▸ **The task**: The required result is every line of the records that includes "gradientDot".

(Beginning of Data provided)

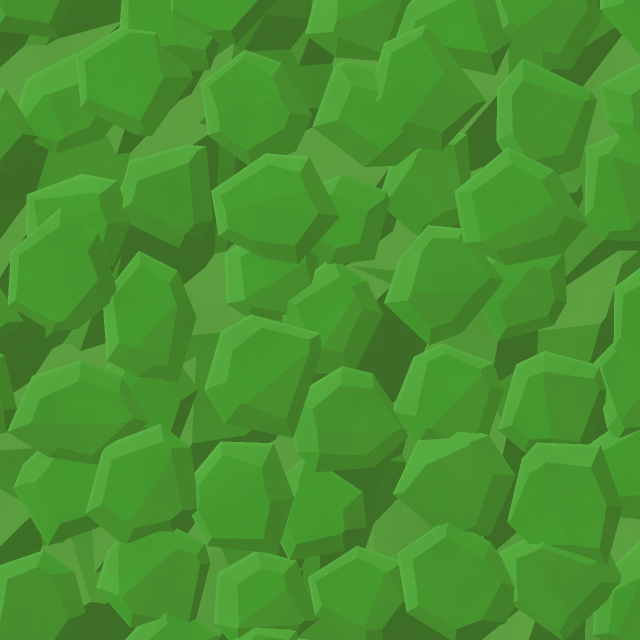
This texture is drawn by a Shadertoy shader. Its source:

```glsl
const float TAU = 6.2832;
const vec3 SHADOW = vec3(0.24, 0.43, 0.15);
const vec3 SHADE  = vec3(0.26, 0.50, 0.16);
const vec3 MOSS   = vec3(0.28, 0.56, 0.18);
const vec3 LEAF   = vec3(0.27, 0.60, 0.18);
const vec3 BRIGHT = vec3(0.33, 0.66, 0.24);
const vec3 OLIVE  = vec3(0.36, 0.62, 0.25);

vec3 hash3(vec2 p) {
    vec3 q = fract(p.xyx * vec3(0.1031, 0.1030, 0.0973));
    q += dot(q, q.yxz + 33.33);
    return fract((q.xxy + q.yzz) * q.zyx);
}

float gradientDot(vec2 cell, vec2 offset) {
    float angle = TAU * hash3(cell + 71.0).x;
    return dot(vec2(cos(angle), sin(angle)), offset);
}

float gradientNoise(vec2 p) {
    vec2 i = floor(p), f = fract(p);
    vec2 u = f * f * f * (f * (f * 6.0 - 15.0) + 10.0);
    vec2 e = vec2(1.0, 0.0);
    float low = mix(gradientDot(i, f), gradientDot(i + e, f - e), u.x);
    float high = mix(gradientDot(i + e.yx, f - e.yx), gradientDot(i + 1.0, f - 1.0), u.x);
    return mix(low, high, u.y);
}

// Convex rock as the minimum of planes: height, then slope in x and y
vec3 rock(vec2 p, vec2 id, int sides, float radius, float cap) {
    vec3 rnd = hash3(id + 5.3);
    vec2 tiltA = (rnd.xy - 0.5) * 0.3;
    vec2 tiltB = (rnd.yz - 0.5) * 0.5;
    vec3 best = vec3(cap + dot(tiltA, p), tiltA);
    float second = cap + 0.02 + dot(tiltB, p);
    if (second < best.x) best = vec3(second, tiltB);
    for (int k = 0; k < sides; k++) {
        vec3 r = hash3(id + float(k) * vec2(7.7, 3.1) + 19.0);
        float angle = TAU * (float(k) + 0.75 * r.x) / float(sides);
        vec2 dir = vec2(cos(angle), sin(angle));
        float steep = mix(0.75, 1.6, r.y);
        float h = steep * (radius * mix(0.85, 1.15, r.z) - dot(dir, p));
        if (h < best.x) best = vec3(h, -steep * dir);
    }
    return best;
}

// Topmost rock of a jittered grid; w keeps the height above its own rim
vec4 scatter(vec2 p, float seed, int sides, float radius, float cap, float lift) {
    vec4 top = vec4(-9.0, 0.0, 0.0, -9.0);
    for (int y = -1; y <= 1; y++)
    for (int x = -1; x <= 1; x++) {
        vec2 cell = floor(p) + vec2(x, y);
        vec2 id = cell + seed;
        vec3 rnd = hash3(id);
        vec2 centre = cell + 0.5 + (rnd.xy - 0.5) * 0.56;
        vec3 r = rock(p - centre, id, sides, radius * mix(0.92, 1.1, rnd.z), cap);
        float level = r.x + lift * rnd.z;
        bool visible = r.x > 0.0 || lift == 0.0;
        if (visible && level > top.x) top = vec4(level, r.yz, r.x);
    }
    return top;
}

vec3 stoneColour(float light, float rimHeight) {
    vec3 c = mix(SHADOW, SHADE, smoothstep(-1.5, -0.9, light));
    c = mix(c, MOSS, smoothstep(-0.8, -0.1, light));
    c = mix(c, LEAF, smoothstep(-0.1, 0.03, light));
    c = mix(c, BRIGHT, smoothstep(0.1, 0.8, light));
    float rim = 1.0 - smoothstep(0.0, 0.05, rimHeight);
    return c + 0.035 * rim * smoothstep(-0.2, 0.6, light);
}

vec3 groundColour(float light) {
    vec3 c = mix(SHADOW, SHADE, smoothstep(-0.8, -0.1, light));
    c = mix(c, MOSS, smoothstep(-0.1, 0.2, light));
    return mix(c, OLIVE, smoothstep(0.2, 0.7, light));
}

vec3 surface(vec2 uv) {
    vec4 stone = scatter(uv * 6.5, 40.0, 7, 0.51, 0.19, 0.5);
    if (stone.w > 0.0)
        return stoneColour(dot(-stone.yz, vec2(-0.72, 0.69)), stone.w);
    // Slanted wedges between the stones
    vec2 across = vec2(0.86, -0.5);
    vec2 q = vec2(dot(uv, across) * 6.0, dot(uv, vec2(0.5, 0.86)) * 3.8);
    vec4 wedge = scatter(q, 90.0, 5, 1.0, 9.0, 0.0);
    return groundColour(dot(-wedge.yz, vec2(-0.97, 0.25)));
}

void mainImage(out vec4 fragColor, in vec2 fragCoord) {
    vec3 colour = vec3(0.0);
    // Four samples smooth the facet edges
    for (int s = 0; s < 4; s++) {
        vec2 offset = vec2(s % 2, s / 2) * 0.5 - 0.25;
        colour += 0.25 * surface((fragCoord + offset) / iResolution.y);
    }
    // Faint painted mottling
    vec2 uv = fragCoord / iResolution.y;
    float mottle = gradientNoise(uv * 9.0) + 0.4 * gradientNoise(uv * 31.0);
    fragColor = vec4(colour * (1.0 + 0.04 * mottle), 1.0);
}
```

(End of Data provided)

▸ **Answer to the exercise**:
float gradientDot(vec2 cell, vec2 offset) {
    float low = mix(gradientDot(i, f), gradientDot(i + e, f - e), u.x);
    float high = mix(gradientDot(i + e.yx, f - e.yx), gradientDot(i + 1.0, f - 1.0), u.x);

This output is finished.